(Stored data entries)
════════

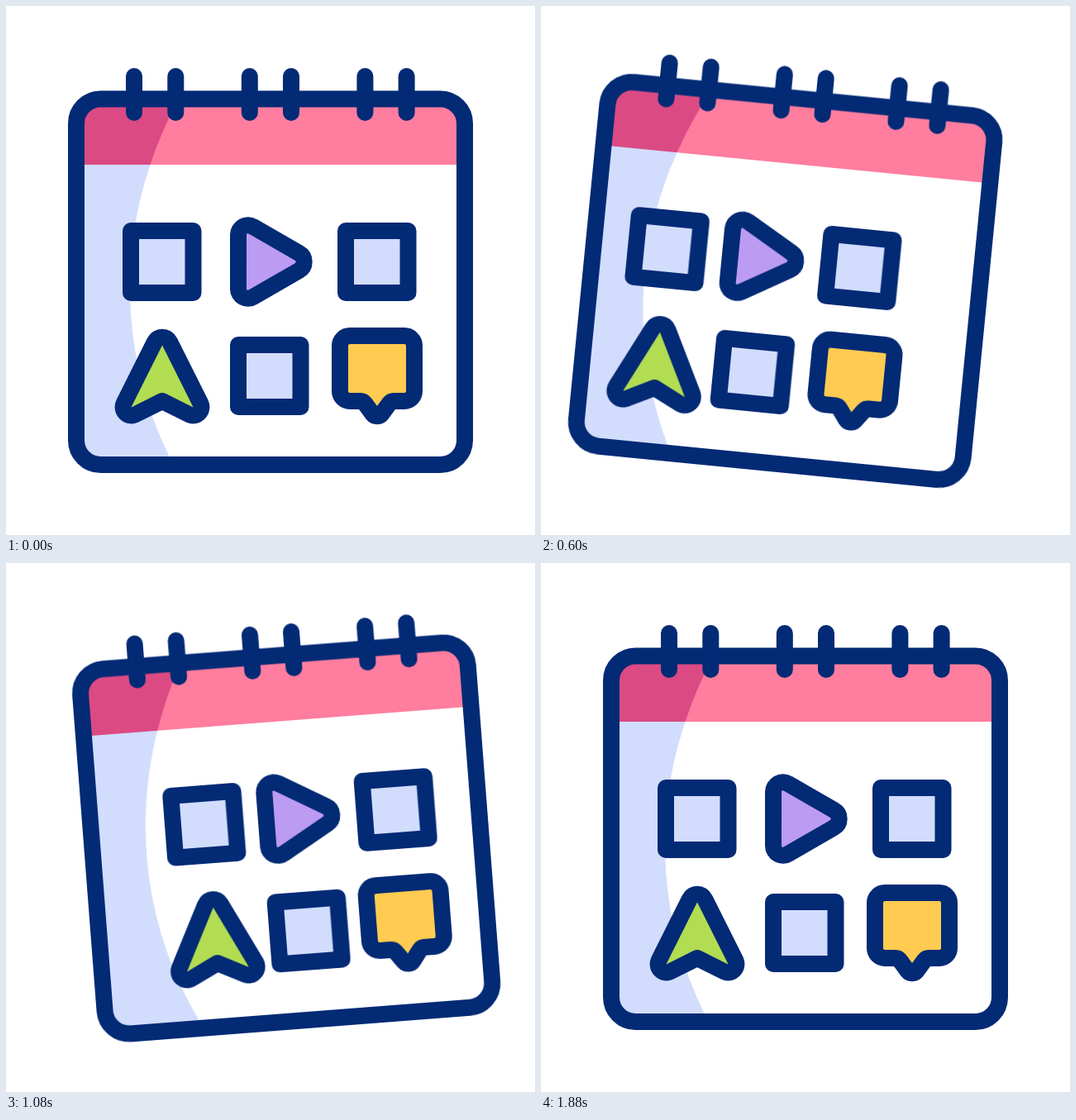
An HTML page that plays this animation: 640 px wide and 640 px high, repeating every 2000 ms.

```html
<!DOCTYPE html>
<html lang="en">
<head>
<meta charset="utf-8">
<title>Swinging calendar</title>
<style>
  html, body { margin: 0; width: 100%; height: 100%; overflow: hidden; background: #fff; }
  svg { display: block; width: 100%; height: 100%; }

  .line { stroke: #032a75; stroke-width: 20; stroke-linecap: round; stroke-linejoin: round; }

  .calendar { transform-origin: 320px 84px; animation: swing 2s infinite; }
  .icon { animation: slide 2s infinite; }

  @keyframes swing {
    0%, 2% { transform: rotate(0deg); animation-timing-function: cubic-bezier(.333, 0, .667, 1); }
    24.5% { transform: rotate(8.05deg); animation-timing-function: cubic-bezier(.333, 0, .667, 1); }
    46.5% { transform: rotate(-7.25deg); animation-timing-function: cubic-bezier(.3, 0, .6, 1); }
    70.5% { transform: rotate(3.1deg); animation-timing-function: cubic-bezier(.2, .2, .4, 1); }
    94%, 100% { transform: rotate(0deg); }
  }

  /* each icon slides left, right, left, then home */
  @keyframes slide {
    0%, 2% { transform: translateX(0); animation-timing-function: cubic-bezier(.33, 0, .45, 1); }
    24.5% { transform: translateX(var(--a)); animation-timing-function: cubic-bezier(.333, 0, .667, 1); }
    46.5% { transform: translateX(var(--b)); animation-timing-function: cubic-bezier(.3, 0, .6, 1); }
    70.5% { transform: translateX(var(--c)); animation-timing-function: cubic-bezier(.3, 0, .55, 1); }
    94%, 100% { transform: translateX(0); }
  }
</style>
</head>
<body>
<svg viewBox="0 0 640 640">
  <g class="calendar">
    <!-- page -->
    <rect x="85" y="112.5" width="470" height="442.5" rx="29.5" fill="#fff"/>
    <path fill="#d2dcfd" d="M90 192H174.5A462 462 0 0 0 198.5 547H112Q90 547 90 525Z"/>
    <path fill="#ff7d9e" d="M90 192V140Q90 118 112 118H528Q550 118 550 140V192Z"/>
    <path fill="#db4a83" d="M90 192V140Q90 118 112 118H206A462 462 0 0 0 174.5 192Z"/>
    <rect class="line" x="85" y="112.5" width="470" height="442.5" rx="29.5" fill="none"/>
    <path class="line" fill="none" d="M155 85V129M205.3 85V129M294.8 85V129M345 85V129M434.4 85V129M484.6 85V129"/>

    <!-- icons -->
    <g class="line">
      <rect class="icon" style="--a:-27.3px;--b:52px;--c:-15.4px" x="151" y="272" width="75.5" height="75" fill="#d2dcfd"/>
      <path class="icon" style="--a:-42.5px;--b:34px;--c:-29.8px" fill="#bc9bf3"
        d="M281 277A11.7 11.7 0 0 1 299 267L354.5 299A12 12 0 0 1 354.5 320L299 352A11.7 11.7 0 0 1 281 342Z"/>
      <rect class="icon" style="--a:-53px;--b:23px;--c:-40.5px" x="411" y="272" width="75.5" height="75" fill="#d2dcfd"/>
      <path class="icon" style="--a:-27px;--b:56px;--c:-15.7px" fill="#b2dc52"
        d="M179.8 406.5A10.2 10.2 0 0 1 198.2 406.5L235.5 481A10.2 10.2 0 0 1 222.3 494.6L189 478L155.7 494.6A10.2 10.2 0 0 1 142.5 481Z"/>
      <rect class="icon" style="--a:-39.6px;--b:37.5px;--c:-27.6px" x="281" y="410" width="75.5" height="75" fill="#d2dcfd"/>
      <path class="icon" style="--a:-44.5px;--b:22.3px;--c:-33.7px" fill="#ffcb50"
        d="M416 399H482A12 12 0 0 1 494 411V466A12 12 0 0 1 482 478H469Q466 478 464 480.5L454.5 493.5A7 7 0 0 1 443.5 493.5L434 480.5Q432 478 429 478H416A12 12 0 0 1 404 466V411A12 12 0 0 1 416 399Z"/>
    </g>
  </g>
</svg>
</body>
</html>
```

════════

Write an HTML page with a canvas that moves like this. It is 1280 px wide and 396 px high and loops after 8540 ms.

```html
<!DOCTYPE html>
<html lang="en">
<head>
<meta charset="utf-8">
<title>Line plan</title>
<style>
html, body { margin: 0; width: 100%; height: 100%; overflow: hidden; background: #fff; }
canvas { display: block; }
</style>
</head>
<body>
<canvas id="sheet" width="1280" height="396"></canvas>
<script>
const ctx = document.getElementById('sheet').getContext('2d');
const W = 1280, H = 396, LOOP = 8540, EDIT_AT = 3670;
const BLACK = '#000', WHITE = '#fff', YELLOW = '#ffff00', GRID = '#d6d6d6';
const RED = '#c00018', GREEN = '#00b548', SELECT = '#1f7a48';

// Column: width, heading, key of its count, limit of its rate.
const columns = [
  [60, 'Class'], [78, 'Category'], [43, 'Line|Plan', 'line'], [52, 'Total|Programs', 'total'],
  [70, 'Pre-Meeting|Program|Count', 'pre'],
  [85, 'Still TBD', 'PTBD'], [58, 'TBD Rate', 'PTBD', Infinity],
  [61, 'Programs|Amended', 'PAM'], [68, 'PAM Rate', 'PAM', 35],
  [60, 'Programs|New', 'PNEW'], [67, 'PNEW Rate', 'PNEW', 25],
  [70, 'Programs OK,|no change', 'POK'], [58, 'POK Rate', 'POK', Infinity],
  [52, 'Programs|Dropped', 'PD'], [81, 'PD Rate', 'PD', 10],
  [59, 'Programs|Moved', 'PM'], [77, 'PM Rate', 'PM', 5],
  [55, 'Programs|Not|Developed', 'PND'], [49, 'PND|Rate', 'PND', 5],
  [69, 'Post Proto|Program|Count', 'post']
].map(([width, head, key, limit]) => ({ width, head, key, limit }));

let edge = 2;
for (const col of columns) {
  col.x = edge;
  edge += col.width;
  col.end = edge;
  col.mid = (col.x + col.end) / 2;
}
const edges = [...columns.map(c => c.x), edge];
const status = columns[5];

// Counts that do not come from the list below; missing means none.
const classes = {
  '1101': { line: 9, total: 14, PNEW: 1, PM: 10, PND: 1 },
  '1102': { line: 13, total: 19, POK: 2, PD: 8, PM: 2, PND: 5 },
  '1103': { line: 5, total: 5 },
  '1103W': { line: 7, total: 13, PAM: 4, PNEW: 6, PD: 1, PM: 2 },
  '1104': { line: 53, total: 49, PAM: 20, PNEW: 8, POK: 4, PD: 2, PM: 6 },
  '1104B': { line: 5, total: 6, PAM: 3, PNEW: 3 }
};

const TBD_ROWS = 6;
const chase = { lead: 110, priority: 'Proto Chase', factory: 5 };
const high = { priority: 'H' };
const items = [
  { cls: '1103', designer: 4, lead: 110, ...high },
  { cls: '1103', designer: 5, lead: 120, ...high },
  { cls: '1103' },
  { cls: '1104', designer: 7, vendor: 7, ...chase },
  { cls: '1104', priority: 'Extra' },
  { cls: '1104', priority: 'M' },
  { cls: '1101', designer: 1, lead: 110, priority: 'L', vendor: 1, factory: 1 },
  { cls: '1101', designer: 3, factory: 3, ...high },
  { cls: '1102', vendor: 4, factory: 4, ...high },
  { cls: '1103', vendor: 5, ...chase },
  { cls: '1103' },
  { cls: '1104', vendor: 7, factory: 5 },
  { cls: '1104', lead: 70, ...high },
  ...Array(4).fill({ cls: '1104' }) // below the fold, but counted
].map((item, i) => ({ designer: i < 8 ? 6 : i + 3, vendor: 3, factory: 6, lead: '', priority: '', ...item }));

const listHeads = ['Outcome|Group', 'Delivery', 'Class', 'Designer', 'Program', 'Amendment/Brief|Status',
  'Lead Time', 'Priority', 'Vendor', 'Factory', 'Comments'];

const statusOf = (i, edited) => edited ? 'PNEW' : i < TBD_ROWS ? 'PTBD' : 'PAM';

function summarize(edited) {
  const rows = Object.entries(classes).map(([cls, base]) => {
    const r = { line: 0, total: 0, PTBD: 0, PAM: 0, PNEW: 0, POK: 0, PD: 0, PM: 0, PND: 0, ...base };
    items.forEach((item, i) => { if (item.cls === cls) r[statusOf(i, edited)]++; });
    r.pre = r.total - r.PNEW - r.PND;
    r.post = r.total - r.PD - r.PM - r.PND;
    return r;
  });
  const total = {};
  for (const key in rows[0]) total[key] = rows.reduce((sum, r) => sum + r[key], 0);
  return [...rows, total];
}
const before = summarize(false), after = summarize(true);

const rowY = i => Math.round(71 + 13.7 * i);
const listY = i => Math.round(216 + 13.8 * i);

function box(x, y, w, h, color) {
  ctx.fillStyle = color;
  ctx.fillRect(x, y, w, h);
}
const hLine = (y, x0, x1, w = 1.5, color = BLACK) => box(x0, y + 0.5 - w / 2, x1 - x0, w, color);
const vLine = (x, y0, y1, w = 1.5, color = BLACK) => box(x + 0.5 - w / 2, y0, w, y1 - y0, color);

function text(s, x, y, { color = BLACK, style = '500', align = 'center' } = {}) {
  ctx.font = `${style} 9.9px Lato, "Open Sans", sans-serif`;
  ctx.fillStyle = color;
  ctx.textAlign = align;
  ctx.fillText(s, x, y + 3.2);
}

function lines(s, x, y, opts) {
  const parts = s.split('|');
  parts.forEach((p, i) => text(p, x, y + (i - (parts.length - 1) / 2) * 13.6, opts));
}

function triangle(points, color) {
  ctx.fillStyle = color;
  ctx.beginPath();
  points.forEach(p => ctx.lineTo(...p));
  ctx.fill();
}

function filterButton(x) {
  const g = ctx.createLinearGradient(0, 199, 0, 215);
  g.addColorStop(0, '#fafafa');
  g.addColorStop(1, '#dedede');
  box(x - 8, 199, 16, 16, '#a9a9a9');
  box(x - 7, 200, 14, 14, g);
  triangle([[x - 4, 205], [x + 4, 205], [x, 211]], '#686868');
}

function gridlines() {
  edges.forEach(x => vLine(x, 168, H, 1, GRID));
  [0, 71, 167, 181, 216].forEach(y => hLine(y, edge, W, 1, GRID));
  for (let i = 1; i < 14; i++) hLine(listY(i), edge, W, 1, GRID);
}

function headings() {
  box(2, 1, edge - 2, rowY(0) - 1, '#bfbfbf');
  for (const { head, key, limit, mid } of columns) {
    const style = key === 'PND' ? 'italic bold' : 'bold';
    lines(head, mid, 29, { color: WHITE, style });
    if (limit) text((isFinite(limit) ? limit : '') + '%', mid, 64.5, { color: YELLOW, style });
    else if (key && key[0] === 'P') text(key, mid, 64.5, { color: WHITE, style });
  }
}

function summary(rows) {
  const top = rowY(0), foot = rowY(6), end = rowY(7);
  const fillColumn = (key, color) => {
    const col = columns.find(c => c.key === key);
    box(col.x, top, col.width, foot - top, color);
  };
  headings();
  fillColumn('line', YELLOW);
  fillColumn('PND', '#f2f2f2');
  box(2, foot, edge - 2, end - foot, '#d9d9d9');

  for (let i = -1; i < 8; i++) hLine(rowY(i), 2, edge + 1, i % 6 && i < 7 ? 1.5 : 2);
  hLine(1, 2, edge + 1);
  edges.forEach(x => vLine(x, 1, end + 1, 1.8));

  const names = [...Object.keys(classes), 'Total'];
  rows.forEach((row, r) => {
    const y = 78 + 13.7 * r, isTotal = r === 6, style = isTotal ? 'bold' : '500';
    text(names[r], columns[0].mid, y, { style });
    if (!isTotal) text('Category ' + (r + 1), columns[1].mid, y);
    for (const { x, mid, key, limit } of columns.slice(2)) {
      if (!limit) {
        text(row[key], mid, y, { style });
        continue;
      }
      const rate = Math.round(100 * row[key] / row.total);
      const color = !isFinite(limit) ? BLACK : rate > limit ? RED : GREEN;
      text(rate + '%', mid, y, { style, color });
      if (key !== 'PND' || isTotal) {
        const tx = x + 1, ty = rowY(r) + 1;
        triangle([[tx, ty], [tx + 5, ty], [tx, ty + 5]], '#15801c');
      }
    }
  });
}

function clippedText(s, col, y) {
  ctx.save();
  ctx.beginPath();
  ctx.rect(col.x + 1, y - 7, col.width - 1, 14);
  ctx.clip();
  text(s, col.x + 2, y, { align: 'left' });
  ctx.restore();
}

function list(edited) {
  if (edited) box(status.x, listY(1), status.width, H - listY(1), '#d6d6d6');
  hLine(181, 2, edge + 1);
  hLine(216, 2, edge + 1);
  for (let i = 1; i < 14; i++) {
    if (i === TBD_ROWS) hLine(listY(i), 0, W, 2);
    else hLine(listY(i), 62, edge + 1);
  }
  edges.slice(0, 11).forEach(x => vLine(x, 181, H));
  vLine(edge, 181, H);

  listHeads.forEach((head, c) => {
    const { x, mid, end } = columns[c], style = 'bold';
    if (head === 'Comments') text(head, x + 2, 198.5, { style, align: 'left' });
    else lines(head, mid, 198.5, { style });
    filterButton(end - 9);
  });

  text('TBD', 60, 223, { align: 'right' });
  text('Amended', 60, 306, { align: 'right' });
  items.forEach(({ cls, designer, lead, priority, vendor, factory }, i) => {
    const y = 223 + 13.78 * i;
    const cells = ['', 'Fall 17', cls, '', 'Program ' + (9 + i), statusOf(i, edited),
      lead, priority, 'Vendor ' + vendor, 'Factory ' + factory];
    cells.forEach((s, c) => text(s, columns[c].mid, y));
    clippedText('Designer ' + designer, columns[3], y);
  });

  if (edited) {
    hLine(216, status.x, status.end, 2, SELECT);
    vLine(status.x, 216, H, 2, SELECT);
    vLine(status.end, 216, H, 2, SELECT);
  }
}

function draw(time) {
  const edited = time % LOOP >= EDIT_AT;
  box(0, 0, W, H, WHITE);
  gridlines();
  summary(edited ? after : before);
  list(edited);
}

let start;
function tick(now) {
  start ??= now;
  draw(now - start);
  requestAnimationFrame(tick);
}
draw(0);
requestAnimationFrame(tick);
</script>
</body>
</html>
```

════════

What is expected
Wherever the string "columns" occurs in the records, copy the line it is in.

Your solution
const columns = [
for (const col of columns) {
const edges = [...columns.map(c => c.x), edge];
const status = columns[5];
  for (const { head, key, limit, mid } of columns) {
    const col = columns.find(c => c.key === key);
    text(names[r], columns[0].mid, y, { style });
    if (!isTotal) text('Category ' + (r + 1), columns[1].mid, y);
    for (const { x, mid, key, limit } of columns.slice(2)) {
    const { x, mid, end } = columns[c], style = 'bold';
    cells.forEach((s, c) => text(s, columns[c].mid, y));
    clippedText('Designer ' + designer, columns[3], y);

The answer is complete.